DATASET EXCERPTS Start Marker

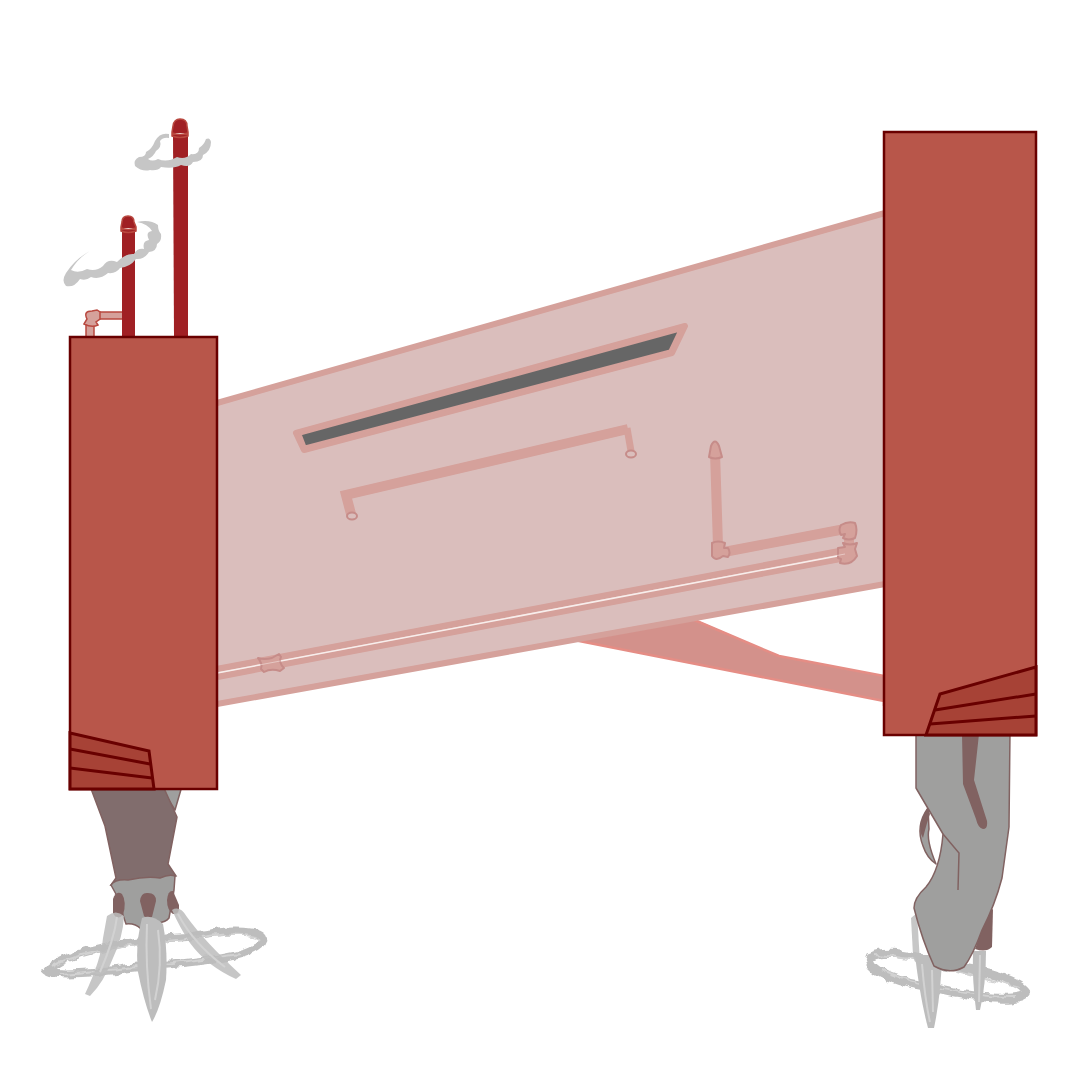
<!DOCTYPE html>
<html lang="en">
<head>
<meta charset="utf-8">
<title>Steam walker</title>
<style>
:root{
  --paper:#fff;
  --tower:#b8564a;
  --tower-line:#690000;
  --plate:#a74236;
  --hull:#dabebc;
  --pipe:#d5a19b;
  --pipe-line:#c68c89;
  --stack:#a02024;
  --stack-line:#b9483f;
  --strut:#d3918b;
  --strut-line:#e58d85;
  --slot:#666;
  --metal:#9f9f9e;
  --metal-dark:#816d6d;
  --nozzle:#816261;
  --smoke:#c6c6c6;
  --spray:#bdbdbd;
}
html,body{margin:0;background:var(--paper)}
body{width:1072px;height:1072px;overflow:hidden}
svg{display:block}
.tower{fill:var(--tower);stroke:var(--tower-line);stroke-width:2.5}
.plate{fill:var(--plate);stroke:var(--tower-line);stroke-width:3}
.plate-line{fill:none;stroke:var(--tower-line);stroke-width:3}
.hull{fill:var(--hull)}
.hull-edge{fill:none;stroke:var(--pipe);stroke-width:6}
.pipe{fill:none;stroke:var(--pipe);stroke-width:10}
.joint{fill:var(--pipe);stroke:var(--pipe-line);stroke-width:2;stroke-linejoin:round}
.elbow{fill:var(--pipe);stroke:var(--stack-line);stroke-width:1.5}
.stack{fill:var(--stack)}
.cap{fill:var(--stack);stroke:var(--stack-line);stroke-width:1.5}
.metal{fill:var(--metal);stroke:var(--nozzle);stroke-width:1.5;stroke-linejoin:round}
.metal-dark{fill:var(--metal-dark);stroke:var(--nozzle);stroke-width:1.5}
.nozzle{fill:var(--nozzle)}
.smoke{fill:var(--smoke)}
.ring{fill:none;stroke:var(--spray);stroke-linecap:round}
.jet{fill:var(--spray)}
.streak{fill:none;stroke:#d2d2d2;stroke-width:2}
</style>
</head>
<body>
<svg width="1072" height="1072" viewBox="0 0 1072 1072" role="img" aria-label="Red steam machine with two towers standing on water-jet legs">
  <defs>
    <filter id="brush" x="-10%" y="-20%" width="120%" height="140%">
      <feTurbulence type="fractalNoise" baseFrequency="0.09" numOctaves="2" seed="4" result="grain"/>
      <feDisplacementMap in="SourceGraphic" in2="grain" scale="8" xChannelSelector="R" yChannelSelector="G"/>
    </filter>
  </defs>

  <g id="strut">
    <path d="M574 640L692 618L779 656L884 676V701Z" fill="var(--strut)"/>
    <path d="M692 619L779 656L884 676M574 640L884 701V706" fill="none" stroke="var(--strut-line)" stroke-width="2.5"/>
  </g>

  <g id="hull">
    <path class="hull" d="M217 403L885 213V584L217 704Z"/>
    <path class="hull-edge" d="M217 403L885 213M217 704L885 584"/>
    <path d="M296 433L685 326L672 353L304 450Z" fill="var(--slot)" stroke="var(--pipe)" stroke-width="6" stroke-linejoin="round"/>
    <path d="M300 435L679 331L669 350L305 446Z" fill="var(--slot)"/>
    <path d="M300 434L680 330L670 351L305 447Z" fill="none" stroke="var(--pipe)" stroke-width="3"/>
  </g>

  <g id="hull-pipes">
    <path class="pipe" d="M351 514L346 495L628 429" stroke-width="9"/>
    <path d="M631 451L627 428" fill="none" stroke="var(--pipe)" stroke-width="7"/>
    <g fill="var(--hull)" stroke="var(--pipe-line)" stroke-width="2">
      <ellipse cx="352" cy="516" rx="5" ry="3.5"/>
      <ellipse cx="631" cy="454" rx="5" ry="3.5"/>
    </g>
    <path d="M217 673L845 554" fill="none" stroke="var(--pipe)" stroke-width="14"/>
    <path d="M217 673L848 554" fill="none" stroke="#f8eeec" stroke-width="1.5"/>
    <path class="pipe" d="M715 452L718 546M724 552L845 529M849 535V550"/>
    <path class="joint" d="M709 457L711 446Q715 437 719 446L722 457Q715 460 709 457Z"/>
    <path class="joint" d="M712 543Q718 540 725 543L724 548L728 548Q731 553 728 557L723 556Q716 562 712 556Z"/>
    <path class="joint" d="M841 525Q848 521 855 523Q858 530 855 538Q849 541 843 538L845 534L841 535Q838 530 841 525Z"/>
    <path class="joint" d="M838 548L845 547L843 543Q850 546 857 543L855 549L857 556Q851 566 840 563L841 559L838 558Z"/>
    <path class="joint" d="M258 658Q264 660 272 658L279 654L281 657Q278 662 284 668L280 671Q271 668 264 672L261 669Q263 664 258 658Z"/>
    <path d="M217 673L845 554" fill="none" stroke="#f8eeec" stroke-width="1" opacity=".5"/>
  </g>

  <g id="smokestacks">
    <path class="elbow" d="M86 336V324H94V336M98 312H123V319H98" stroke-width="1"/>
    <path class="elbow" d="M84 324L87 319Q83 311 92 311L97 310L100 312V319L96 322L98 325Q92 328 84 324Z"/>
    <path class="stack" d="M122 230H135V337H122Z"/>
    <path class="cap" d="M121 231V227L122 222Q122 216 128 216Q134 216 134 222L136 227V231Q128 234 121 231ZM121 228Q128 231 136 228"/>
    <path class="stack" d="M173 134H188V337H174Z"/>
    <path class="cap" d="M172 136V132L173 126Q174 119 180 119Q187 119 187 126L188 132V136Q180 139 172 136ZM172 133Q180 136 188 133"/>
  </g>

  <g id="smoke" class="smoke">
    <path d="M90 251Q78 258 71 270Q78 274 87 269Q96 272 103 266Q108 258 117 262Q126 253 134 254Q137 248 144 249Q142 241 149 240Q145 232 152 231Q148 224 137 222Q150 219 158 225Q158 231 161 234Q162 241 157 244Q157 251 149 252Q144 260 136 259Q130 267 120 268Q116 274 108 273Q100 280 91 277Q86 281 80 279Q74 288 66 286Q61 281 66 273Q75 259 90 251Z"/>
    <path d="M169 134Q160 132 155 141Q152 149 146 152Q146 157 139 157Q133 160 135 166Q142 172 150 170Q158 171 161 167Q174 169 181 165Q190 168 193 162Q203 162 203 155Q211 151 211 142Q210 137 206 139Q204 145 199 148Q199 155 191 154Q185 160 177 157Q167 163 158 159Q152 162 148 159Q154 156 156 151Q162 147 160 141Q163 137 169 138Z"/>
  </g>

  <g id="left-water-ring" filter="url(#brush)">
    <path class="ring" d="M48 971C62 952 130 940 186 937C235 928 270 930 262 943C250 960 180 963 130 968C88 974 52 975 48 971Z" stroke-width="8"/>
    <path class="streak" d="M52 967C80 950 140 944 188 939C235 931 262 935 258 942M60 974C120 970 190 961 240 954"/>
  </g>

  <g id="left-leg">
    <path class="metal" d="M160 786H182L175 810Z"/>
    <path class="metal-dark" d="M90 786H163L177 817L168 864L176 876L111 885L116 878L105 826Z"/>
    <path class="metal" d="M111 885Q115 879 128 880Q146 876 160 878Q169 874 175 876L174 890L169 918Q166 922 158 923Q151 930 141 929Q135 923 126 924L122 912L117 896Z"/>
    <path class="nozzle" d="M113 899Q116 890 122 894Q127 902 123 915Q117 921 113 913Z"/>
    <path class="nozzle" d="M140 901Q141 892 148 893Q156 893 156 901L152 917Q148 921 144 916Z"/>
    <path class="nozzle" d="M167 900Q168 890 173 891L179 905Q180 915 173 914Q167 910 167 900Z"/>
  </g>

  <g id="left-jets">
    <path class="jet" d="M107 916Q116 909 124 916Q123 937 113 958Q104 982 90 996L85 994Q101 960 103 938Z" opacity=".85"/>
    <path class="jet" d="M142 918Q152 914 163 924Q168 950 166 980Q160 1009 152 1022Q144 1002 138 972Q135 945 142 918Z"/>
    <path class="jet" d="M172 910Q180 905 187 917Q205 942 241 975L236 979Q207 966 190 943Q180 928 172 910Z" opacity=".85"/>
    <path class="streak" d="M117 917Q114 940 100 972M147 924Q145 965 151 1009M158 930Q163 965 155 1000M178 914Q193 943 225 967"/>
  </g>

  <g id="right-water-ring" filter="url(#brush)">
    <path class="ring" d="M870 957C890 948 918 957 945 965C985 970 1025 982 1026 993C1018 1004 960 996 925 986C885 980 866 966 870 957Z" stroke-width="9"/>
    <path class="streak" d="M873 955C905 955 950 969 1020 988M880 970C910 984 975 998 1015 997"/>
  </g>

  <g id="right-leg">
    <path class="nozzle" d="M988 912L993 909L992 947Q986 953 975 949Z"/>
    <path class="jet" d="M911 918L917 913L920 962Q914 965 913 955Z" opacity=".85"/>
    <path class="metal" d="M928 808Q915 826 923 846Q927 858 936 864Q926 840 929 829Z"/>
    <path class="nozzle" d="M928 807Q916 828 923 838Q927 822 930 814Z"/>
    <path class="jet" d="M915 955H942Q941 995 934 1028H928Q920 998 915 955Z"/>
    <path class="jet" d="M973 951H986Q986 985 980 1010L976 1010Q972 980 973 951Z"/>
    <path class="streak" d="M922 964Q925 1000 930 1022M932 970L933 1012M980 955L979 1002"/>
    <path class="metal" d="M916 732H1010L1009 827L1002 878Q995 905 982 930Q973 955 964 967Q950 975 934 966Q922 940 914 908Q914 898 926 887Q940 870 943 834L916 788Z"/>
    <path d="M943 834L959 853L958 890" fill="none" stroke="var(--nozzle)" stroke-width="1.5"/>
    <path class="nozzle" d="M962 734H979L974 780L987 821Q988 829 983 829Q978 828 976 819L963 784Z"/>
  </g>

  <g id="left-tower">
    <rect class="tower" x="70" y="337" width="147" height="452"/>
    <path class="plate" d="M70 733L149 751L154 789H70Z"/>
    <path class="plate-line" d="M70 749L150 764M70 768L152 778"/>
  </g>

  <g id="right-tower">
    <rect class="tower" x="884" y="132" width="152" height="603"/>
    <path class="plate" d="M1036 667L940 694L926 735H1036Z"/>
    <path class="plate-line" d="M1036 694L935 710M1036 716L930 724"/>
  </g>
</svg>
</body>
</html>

DATASET EXCERPTS End Marker

TASK REQUIREMENTS
Among the records, find all lines that include the string "plate" and return them.

ANSWER BOX
  --plate:#a74236;
.plate{fill:var(--plate);stroke:var(--tower-line);stroke-width:3}
.plate-line{fill:none;stroke:var(--tower-line);stroke-width:3}
    <path class="plate" d="M70 733L149 751L154 789H70Z"/>
    <path class="plate-line" d="M70 749L150 764M70 768L152 778"/>
    <path class="plate" d="M1036 667L940 694L926 735H1036Z"/>
    <path class="plate-line" d="M1036 694L935 710M1036 716L930 724"/>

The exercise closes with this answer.